The problem ▸ Could you report every line of the listing below that holds the word "font"?
******************************
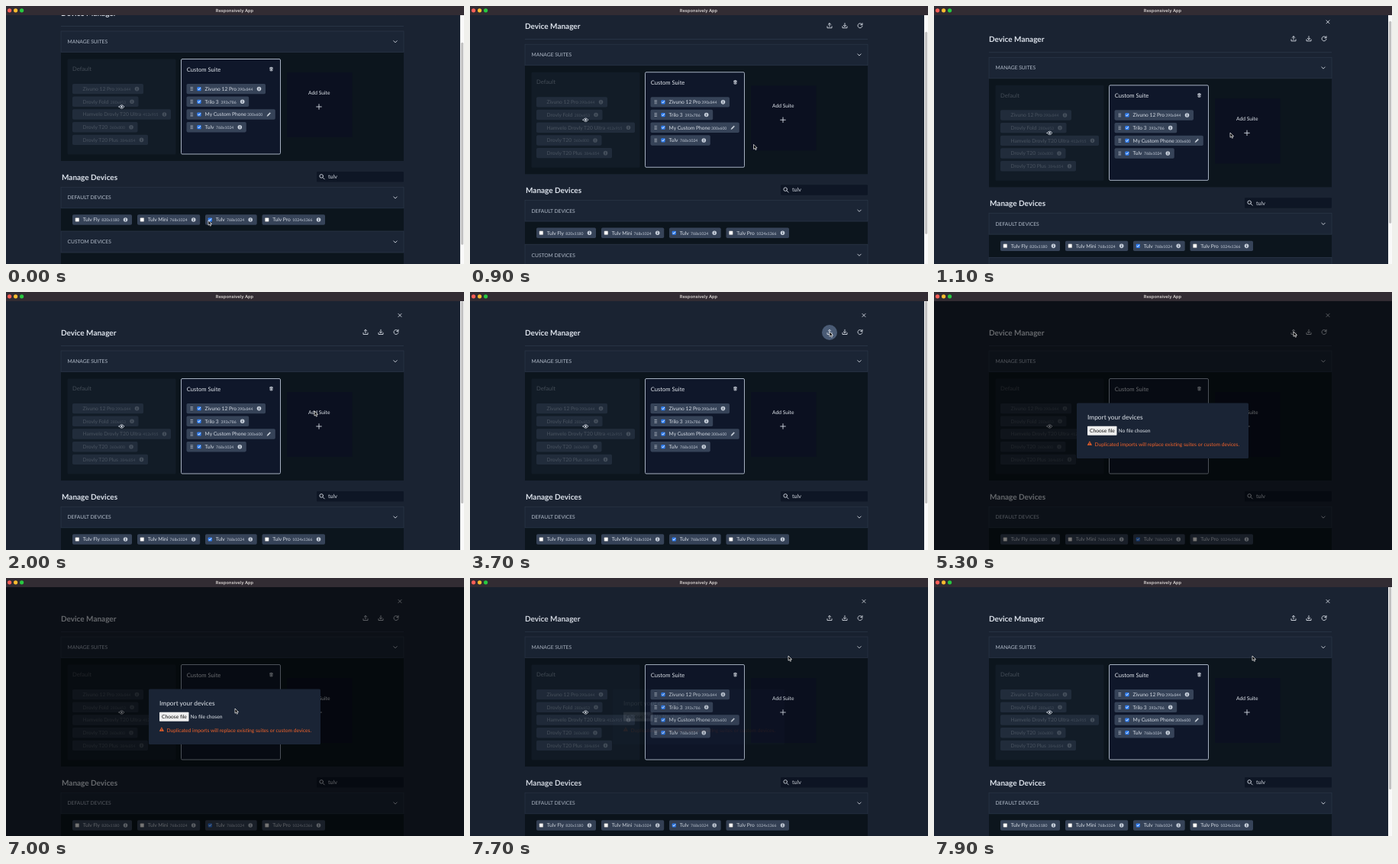
Animation, 600 px wide and 338 px high, one loop 8000 ms. Source, as an HTML page:

```html
<!DOCTYPE html>
<html lang="en">
<head>
<meta charset="utf-8">
<title>Device Manager</title>
<style>
  html, body { margin: 0; width: 100%; height: 100%; overflow: hidden; background: #1a2332; }
  svg { display: block; width: 100vw; height: 100vh; font-family: Lato, sans-serif; }
  text { white-space: pre; text-rendering: geometricPrecision; }
  .line { fill: none; stroke: #d5dbe4; stroke-width: .9; stroke-linecap: round; stroke-linejoin: round; }
  .dim { opacity: .42; }
  .dim text, .dim circle { opacity: .6; }
</style>
</head>
<body>
<svg id="stage" viewBox="0 0 600 338" preserveAspectRatio="none"></svg>
<script>
const LOOP = 8000;
const INK = '#d5dbe4';

const rect = (x, y, w, h, fill, extra = '') =>
  `<rect x="${x}" y="${y}" width="${w}" height="${h}" fill="${fill}" ${extra}/>`;
// y is the vertical middle of the line of text
const text = (x, y, str, size = 6.7, fill = INK, extra = '') =>
  `<text x="${x}" y="${y + size * .35}" font-size="${size}" fill="${fill}" ${extra}>${str}</text>`;
const icon = (x, y, d, extra = '') =>
  `<path class="line" transform="translate(${x} ${y})" d="${d}" ${extra}/>`;

const info = (x, y) =>
  `<circle cx="${x}" cy="${y}" r="2.8" fill="#c3cbd7"/>` +
  rect(x - .4, y - .5, .8, 2.1, '#334155') + rect(x - .4, y - 1.7, .8, .8, '#334155');
const pencil = (x, y) =>
  icon(x, y, 'M-2.2 2.2L-1.7 .7L1.4-2.3L2.3-1.4L-.7 1.7Z', `style="fill:${INK};stroke-width:.4"`);

const checkbox = (x, y, on) => on
  ? rect(x - 2.6, y - 2.6, 5.2, 5.2, '#2f7df0', 'rx=".8"') +
    icon(x, y, 'M-1.4 .1L-.4 1.2L1.5-1.2', 'style="stroke:#fff"')
  : rect(x - 2.5, y - 2.5, 5, 5, '#fff', 'rx=".7" stroke="#777" stroke-width=".4"');

function handle(x, y) {
  let dots = '';
  for (const dy of [-1.9, 0, 1.9])
    for (const dx of [-.9, .9]) dots += `<circle cx="${x + dx}" cy="${y + dy}" r=".6" fill="${INK}"/>`;
  return dots;
}

// end is the middle of the icon on the right
const chip = (x, textX, end, y, name, size, mark = info) =>
  rect(x, y - 6.7, end + 8.5 - x, 13.4, '#364358', 'rx="1.8"') +
  text(textX, y, name) +
  text(end - 8, y + .5, size, 5.1, '#c3cbd7', 'text-anchor="end"') +
  mark(end, y);

const suiteRow = i => 152.6 + i * 16.7;

const defaults = [
  ['Zivuno 12 Pro', '390x844', 171.5],
  ['Drovly Fold', '280x653', 165],
  ['Hamvelo Drovly T20 Ultra', '412x915', 207.5],
  ['Drovly T20', '360x800', 164],
  ['Drovly T20 Plus', '384x854', 177.5],
].map(([name, size, end], i) => chip(87, 100.5, end, suiteRow(i), name, size)).join('');

const custom = [
  ['Zivuno 12 Pro', '390x844', 331.5],
  ['Trilo 3', '393x786', 309.7],
  ['My Custom Phone', '300x600', 344.3, pencil],
  ['Tulv', '768x1024', 306.3],
].map(([name, size, end, mark], i) => {
  const y = suiteRow(i);
  return chip(236.5, 260.5, end, y, name, size, mark) + handle(243.3, y) + checkbox(253, y, true);
}).join('');

const devices = [
  [87, 'Tulv Fly', '820x1180', 156.5],
  [172, 'Tulv Mini', '768x1024', 245.7],
  [261, 'Tulv', '768x1024', 320.2, true],
  [335.5, 'Tulv Pro', '1024x1366', 409.5],
].map(([x, name, size, end, on]) =>
  chip(x, x + 13.7, end, 324, name, size) + checkbox(x + 6.3, 324, on)).join('');

const panel = (y, headH, bodyH, title) =>
  rect(72, y, 449, headH + bodyH, '#0c151d') +
  rect(72, y, 449, headH, '#1b2535', 'stroke="#2b3749" stroke-width=".7"') +
  text(80.5, y + headH / 2, title, 6.7, '#b3bdcb') +
  icon(510, y + headH / 2, 'M-2.2-1.1L0 1.1L2.2-1.1');

const tray = 'M-3 1V3H3V1M0 1.2V-3.2';
const page =
  icon(516, 30.5, 'M-2-2L2 2M2-2L-2 2') +
  text(72, 53, 'Device Manager', 10, '#dde3ec', 'font-weight="700"') +
  '<circle id="hover" cx="471" cy="53" r="10" fill="#4a5b75"/>' +
  icon(471, 52.5, tray + 'M-1.7-1.5L0-3.2L1.7-1.5') +
  icon(491, 52.5, tray + 'M-1.7-.5L0 1.2L1.7-.5') +
  icon(511, 52.5, 'M2.8-1.2A3 3 0 1 0 3 .6M3-3.2V-1H.8') +
  rect(72, 70, 449, .8, '#2b3749') +
  panel(77, 27.5, 142.5, 'MANAGE SUITES') +
  rect(80.5, 113.5, 142, 125, '#121c27', 'rx="1.5"') +
  `<g class="dim">${text(87, 126.5, 'Default', 7.6)}${defaults}</g>` +
  icon(151.5, 176, 'M-3.4 0Q0-4.6 3.4 0Q0 4.6-3.4 0Z') +
  `<circle cx="151.5" cy="176" r="1.2" fill="${INK}"/>` +
  rect(229.5, 113.5, 130, 124.5, '#0f172a', 'rx="1.5" stroke="#a5b0c0"') +
  text(236.8, 127, 'Custom Suite', 7.6, '#e2e7ee') +
  icon(347.5, 126.6, 'M-1.8-1.5H1.8M-1.4-1.5V2.2H1.4V-1.5M-.6-2.2H.6M0-.2V1') +
  custom +
  rect(368, 131, 85.5, 85, '#0b1020') +
  text(410.3, 157.5, 'Add Suite', 6.7, '#e2e7ee', 'text-anchor="middle"') +
  icon(410, 176, 'M-3.3 0H3.3M0-3.3V3.3') +
  text(73, 268, 'Manage Devices', 10, '#dde3ec', 'font-weight="700"') +
  rect(407, 261, 114, 13.4, '#0e1625', 'rx="1"') +
  icon(414, 267.7, 'M1 1L3.2 3.2M1.5-.8A2.3 2.3 0 1 1-3.1-.8A2.3 2.3 0 1 1 1.5-.8') +
  text(422, 267.7, 'tulv', 7.2) +
  panel(281.3, 27.5, 30.2, 'DEFAULT DEVICES') +
  devices +
  panel(339, 28, 40, 'CUSTOM DEVICES');

const dialog =
  rect(0, 12, 600, 326, '#000', 'opacity=".54"') +
  rect(187, 145.5, 225, 72.5, '#1a2435', 'rx="1.5"') +
  text(201, 163.7, 'Import your devices', 8.4, '#e2e7ee') +
  rect(201, 175.7, 38.5, 12, '#efefef', 'rx=".8"') +
  text(204, 181.8, 'Choose file', 6.7, '#111') +
  text(241.5, 181.8, 'No file chosen', 6.7, '#e2e7ee') +
  '<path d="M203.9 195.2L207 200.8H200.8Z" fill="#f2622a"/>' +
  rect(203.5, 197, .8, 1.9, '#1a2435') + rect(203.5, 199.4, .8, .7, '#1a2435') +
  text(210.5, 199.7, 'Duplicated imports will replace existing suites or custom devices.', 6.7, '#f2622a');

const lights = ['#ff5f57', '#febc2e', '#28c840']
  .map((c, i) => `<circle cx="${4.6 + i * 8}" cy="5.8" r="2.6" fill="${c}"/>`).join('');

document.getElementById('stage').innerHTML =
  rect(0, 0, 600, 338, '#1a2332') +
  `<g id="page">${page}</g>` +
  `<g id="bar">${rect(595, 12, 5, 326, '#fafafa')}` +
  rect(596, 12, 3.2, 265, '#c1c1c1', 'id="thumb" rx="1.5"') + '</g>' +
  `<g id="dialog">${dialog}</g>` +
  rect(0, 0, 600, 12, '#322c33') + lights +
  text(299.5, 5.9, 'Responsively App', 5.7, '#d8d3d1',
    'text-anchor="middle" font-weight="600" style="font-family:Inter,sans-serif"') +
  `<path id="cursor" d="M0 0V6.2L1.5 4.9L2.5 7.2L3.6 6.7L2.6 4.5H4.5Z"
    fill="#000" stroke="#fff" stroke-width=".7" stroke-linejoin="round"/>`;

const [pageEl, hoverEl, barEl, thumbEl, dialogEl, cursorEl] =
  ['page', 'hover', 'bar', 'thumb', 'dialog', 'cursor'].map(id => document.getElementById(id));

const scrollKeys = [[0, 44], [700, 44], [1100, 9.7], [1300, 0]];
const fadeKeys = [[3780, 0], [3950, 1], [7520, 1], [7720, 0]];
const cursorKeys = [
  [0, 265, 281], [400, 265, 281], [1050, 388, 166], [1300, 388, 166],
  [1900, 404, 156], [2400, 404, 156], [3000, 440, 98], [3450, 471, 52],
  [6000, 471, 52], [6200, 394, 106], [6400, 394, 106], [6700, 300, 171],
  [7050, 300, 171], [7500, 417, 102],
];
const smooth = p => p * p * (3 - 2 * p);

// Values of a key list at time t
function at(keys, t, ease = p => p) {
  const next = keys.findIndex(k => k[0] > t);
  if (next < 1) return keys.at(next).slice(1);
  const a = keys[next - 1], b = keys[next];
  const p = ease((t - a[0]) / (b[0] - a[0]));
  return a.slice(1).map((v, i) => v + (b[i + 1] - v) * p);
}

function draw(now) {
  const t = now % LOOP;
  const [scroll] = at(scrollKeys, t);
  const [fade] = at(fadeKeys, t);
  const [x, y] = at(cursorKeys, t, smooth);
  pageEl.setAttribute('transform', `translate(0 ${-scroll})`);
  thumbEl.setAttribute('y', 12 + scroll * .81);
  barEl.setAttribute('visibility', fade > 0 ? 'hidden' : 'visible');
  dialogEl.setAttribute('opacity', fade);
  const over = Math.hypot(x - 471, y - 53) < 10 && fade === 0;
  hoverEl.setAttribute('visibility', over ? 'visible' : 'hidden');
  cursorEl.setAttribute('transform', `translate(${x} ${y})`);
}

const start = performance.now();
function tick() {
  draw(performance.now() - start);
  requestAnimationFrame(tick);
}
tick();
</script>
</body>
</html>
```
******************************
Finished exercise ▸
  svg { display: block; width: 100vw; height: 100vh; font-family: Lato, sans-serif; }
  `<text x="${x}" y="${y + size * .35}" font-size="${size}" fill="${fill}" ${extra}>${str}</text>`;
  text(72, 53, 'Device Manager', 10, '#dde3ec', 'font-weight="700"') +
  text(73, 268, 'Manage Devices', 10, '#dde3ec', 'font-weight="700"') +
    'text-anchor="middle" font-weight="600" style="font-family:Inter,sans-serif"') +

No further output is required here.